## AIM OF THE EXERCISE
Your answer is the lines below, exactly, from the one that contains "165L765 160L800 185L832" through the one that contains "345C98 380 112", both included.

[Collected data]
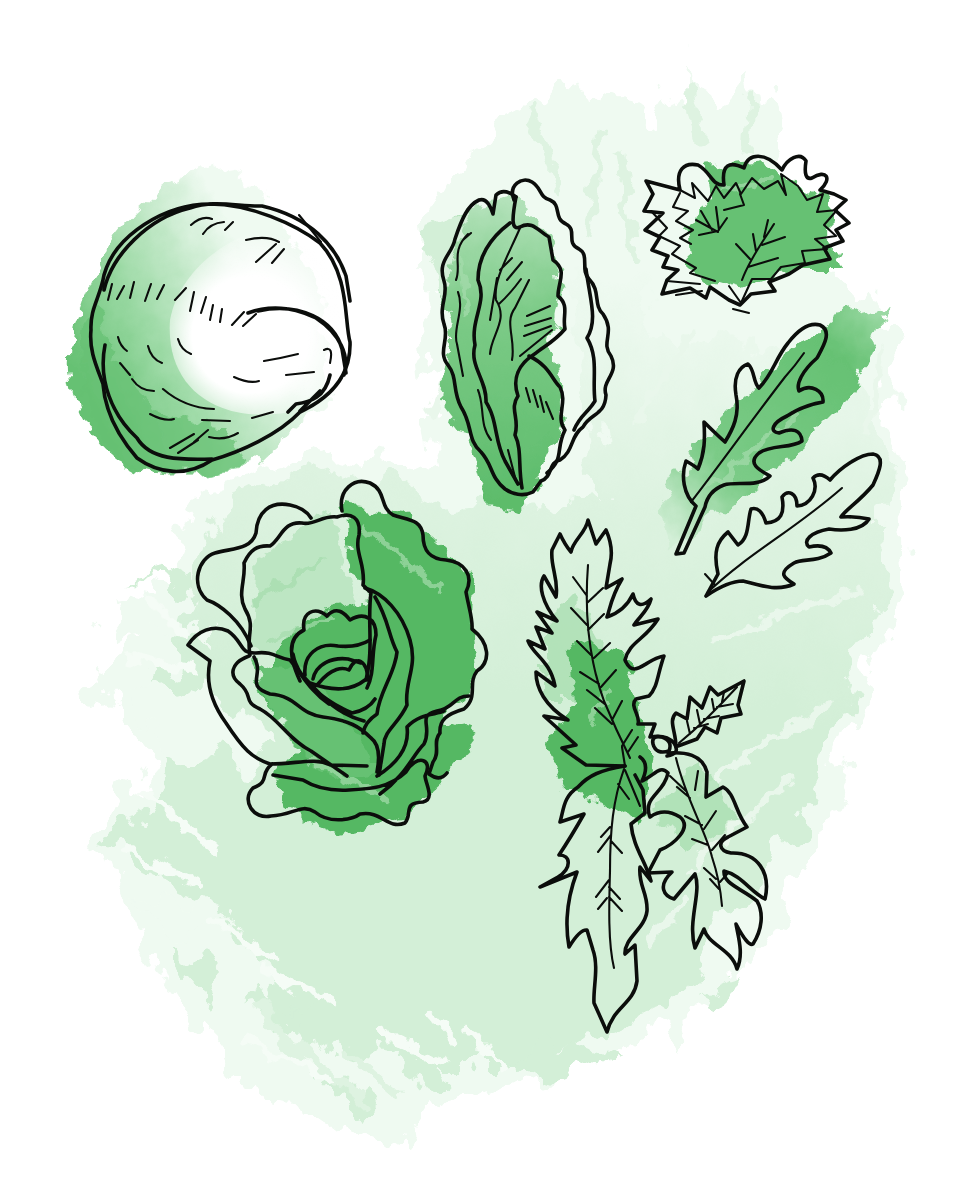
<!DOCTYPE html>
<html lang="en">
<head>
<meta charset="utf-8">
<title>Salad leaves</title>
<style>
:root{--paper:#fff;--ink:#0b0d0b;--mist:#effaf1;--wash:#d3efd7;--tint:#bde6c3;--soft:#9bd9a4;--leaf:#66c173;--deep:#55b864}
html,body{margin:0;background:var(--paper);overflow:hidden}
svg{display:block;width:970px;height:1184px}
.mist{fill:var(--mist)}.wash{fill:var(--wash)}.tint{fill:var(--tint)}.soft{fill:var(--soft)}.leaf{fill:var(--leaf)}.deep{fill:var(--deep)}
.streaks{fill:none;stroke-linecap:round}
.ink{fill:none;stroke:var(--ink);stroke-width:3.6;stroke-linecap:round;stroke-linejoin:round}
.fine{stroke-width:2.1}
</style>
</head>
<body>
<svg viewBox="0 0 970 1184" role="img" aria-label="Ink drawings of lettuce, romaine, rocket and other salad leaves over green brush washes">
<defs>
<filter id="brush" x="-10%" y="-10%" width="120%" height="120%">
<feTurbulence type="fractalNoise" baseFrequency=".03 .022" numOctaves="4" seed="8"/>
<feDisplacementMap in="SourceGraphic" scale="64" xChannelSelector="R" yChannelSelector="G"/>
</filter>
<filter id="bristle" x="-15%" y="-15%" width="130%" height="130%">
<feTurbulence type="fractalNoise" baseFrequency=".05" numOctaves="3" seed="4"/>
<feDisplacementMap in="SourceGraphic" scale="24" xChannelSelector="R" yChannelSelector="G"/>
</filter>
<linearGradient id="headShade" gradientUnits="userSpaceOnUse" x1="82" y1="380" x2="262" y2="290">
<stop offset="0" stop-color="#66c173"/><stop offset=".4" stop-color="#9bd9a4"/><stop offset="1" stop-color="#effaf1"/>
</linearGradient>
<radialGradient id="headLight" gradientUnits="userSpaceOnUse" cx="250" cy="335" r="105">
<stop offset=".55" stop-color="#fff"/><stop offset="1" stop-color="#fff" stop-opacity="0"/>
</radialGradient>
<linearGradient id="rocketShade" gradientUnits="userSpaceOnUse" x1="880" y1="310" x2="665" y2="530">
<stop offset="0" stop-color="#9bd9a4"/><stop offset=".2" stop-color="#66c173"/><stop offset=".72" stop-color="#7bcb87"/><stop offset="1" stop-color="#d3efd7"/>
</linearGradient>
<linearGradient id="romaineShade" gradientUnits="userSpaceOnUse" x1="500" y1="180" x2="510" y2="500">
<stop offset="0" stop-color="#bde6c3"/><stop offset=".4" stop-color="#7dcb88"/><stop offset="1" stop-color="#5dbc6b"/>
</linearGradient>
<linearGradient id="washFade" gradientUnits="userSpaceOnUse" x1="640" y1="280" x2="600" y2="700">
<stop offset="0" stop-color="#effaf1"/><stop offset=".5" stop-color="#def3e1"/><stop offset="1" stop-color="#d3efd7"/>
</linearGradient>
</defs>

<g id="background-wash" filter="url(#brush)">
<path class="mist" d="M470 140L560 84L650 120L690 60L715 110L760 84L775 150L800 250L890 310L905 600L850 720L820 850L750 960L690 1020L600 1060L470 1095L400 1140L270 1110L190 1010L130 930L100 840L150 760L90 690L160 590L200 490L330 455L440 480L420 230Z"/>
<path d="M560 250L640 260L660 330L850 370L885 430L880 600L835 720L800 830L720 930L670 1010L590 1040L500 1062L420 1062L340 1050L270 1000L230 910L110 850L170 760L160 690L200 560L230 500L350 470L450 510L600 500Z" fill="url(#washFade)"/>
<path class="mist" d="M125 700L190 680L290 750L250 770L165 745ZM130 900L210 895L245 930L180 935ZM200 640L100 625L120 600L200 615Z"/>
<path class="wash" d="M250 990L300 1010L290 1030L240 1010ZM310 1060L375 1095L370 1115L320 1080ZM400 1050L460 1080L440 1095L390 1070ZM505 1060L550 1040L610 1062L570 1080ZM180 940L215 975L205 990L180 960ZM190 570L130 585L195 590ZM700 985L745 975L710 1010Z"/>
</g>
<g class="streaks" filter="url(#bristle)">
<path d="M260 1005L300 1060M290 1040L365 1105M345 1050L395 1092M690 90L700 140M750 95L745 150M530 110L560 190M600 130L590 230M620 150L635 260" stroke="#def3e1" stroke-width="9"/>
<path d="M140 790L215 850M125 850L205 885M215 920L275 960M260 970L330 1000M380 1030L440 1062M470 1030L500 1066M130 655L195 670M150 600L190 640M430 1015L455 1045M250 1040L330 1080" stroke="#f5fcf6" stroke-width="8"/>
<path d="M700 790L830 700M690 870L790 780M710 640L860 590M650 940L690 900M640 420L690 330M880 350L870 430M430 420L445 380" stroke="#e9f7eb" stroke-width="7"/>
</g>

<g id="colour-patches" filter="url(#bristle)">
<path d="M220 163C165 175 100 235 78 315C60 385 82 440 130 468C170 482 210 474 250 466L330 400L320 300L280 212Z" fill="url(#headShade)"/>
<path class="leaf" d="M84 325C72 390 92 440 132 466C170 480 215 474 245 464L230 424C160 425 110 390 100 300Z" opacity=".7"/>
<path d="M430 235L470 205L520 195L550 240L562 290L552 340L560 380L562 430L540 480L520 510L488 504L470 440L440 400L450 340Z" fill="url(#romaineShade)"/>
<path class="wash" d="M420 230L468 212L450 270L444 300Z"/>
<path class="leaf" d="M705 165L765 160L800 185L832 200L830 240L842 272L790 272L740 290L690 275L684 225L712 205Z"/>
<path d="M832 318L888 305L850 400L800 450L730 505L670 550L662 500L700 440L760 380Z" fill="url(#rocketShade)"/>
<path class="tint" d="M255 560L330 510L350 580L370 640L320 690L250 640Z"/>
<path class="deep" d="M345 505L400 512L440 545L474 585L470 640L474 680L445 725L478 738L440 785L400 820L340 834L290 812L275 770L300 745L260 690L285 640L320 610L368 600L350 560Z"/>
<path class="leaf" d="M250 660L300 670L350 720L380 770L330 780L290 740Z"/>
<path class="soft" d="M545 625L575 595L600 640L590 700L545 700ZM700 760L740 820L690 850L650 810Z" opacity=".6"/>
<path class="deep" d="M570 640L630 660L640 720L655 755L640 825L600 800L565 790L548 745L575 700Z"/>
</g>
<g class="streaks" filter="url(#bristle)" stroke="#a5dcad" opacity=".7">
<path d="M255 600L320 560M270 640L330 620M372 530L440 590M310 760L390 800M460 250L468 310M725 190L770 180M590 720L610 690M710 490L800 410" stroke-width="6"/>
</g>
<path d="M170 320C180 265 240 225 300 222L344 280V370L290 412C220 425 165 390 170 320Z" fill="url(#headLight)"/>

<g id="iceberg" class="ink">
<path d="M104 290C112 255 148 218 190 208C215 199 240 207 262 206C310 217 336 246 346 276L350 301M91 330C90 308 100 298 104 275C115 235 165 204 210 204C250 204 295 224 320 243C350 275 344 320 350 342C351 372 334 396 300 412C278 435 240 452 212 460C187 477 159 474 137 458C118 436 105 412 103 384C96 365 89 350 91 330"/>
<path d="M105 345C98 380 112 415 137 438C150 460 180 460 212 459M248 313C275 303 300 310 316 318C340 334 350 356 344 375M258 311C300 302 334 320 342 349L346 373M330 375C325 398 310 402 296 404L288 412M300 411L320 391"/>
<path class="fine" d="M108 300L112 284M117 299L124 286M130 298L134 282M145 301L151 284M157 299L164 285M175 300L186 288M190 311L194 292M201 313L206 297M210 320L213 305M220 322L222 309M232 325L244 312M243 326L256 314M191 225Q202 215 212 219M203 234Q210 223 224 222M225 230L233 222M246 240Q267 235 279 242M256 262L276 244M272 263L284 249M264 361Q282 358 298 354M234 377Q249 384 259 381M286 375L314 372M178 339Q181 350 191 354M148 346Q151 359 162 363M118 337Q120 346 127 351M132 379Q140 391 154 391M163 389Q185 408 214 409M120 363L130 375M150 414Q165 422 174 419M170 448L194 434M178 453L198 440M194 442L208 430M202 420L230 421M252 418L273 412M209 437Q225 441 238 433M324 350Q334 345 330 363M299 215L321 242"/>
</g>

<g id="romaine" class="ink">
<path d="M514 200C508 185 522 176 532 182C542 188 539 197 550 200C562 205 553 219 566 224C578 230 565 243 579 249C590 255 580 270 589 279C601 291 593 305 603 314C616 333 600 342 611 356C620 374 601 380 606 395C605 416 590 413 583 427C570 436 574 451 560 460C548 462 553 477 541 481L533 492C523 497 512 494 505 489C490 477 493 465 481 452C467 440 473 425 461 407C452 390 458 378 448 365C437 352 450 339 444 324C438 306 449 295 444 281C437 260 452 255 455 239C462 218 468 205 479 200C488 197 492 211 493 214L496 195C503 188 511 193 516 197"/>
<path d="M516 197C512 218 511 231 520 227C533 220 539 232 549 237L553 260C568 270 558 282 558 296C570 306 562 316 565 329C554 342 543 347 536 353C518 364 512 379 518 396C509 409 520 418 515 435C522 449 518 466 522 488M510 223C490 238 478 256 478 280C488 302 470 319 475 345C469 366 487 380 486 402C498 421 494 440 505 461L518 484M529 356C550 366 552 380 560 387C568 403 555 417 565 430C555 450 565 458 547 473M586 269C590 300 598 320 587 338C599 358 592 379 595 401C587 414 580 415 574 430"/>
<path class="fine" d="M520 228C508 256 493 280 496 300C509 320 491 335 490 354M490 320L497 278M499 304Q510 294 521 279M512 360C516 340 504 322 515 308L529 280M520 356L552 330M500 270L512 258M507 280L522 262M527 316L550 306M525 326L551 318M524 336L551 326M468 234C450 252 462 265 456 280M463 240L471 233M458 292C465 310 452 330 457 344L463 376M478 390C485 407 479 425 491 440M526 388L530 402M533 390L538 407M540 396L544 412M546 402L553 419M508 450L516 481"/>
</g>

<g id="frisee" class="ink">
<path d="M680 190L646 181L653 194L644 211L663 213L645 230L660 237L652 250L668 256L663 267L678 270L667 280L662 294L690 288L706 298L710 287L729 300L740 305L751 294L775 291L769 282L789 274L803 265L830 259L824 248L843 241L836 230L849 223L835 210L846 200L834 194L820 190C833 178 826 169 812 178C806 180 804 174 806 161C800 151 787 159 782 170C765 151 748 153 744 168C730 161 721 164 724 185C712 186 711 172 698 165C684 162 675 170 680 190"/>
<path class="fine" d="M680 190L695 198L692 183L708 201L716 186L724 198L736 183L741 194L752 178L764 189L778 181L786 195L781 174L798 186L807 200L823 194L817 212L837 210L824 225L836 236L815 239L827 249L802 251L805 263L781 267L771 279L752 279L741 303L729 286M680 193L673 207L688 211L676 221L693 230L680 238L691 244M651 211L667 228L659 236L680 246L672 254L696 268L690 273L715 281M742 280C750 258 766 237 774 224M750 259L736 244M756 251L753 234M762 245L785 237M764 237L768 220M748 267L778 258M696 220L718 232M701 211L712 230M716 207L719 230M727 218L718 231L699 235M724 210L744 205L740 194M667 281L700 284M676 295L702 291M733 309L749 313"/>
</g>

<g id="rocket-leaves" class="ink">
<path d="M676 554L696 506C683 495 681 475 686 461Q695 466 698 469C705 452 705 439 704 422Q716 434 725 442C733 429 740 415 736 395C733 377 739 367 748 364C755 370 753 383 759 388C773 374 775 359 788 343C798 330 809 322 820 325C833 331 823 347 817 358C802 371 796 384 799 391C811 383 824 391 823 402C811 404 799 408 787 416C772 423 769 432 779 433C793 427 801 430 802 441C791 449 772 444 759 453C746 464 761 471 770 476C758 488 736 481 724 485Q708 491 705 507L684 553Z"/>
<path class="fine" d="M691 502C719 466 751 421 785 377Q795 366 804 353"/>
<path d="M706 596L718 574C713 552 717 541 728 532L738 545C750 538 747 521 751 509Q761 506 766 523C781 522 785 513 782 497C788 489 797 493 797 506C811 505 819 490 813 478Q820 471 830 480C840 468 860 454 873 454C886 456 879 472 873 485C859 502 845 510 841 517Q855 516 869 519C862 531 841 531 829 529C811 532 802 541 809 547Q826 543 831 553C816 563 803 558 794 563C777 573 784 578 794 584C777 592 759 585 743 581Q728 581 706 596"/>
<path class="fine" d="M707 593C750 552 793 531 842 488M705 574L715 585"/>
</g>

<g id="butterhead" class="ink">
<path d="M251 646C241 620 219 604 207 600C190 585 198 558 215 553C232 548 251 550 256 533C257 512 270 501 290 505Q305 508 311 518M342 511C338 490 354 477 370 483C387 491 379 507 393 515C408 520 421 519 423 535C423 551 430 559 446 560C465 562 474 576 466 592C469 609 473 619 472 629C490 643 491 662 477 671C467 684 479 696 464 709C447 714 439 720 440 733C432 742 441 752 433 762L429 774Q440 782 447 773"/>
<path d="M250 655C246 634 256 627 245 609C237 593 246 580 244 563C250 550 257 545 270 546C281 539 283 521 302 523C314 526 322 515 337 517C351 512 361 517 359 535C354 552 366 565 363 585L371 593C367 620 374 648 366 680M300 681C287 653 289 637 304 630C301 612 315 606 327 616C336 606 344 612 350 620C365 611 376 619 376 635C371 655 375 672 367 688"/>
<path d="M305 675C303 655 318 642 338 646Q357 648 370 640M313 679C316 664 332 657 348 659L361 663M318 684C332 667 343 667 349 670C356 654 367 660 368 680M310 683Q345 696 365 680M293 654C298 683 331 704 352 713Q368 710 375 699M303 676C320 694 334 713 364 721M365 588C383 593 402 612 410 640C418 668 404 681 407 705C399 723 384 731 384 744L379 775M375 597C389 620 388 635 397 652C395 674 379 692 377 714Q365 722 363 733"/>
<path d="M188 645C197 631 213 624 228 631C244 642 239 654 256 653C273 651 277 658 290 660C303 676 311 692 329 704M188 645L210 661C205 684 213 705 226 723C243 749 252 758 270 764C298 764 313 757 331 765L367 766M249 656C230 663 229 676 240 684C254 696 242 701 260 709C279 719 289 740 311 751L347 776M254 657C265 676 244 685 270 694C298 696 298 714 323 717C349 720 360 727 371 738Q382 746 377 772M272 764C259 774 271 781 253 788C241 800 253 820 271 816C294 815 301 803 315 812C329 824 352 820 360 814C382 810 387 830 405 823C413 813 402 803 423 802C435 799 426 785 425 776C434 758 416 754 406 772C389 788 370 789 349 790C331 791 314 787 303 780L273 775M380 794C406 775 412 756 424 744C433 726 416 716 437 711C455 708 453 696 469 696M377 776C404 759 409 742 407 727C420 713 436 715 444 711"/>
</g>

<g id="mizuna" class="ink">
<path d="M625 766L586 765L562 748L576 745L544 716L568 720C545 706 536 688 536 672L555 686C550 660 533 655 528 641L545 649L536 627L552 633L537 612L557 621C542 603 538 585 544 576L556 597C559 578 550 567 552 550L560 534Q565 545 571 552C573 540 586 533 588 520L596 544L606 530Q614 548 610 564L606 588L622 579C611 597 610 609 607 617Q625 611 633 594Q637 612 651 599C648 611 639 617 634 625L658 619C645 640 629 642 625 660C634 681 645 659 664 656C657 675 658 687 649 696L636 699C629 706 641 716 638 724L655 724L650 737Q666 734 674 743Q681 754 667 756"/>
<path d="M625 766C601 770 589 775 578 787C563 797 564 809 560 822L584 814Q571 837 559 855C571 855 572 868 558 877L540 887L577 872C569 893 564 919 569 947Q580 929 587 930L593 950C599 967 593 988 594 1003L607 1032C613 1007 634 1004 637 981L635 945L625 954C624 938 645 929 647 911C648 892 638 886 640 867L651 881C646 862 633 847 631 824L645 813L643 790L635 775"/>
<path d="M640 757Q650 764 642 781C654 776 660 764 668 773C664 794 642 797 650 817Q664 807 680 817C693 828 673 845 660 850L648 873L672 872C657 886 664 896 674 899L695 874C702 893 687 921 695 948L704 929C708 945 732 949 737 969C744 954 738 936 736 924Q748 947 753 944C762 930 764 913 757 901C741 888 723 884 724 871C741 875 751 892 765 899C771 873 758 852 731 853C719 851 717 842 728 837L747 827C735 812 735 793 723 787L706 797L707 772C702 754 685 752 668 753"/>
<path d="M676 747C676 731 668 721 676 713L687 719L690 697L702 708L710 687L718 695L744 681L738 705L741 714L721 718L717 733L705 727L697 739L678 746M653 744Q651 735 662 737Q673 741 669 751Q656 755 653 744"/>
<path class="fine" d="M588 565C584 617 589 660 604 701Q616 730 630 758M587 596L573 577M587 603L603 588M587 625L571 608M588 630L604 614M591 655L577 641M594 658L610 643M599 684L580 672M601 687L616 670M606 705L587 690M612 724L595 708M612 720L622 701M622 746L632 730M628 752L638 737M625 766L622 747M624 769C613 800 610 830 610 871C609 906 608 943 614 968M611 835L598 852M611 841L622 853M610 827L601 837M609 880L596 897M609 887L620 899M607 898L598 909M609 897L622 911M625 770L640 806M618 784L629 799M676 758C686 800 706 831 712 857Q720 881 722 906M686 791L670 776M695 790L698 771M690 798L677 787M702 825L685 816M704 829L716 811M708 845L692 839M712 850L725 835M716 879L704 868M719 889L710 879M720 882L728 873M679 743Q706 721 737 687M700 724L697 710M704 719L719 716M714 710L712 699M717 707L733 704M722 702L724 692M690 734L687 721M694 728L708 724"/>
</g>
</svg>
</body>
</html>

## FINISHED TASK
<path class="leaf" d="M705 165L765 160L800 185L832 200L830 240L842 272L790 272L740 290L690 275L684 225L712 205Z"/>
<path d="M832 318L888 305L850 400L800 450L730 505L670 550L662 500L700 440L760 380Z" fill="url(#rocketShade)"/>
<path class="tint" d="M255 560L330 510L350 580L370 640L320 690L250 640Z"/>
<path class="deep" d="M345 505L400 512L440 545L474 585L470 640L474 680L445 725L478 738L440 785L400 820L340 834L290 812L275 770L300 745L260 690L285 640L320 610L368 600L350 560Z"/>
<path class="leaf" d="M250 660L300 670L350 720L380 770L330 780L290 740Z"/>
<path class="soft" d="M545 625L575 595L600 640L590 700L545 700ZM700 760L740 820L690 850L650 810Z" opacity=".6"/>
<path class="deep" d="M570 640L630 660L640 720L655 755L640 825L600 800L565 790L548 745L575 700Z"/>
</g>
<g class="streaks" filter="url(#bristle)" stroke="#a5dcad" opacity=".7">
<path d="M255 600L320 560M270 640L330 620M372 530L440 590M310 760L390 800M460 250L468 310M725 190L770 180M590 720L610 690M710 490L800 410" stroke-width="6"/>
</g>
<path d="M170 320C180 265 240 225 300 222L344 280V370L290 412C220 425 165 390 170 320Z" fill="url(#headLight)"/>

<g id="iceberg" class="ink">
<path d="M104 290C112 255 148 218 190 208C215 199 240 207 262 206C310 217 336 246 346 276L350 301M91 330C90 308 100 298 104 275C115 235 165 204 210 204C250 204 295 224 320 243C350 275 344 320 350 342C351 372 334 396 300 412C278 435 240 452 212 460C187 477 159 474 137 458C118 436 105 412 103 384C96 365 89 350 91 330"/>
<path d="M105 345C98 380 112 415 137 438C150 460 180 460 212 459M248 313C275 303 300 310 316 318C340 334 350 356 344 375M258 311C300 302 334 320 342 349L346 373M330 375C325 398 310 402 296 404L288 412M300 411L320 391"/>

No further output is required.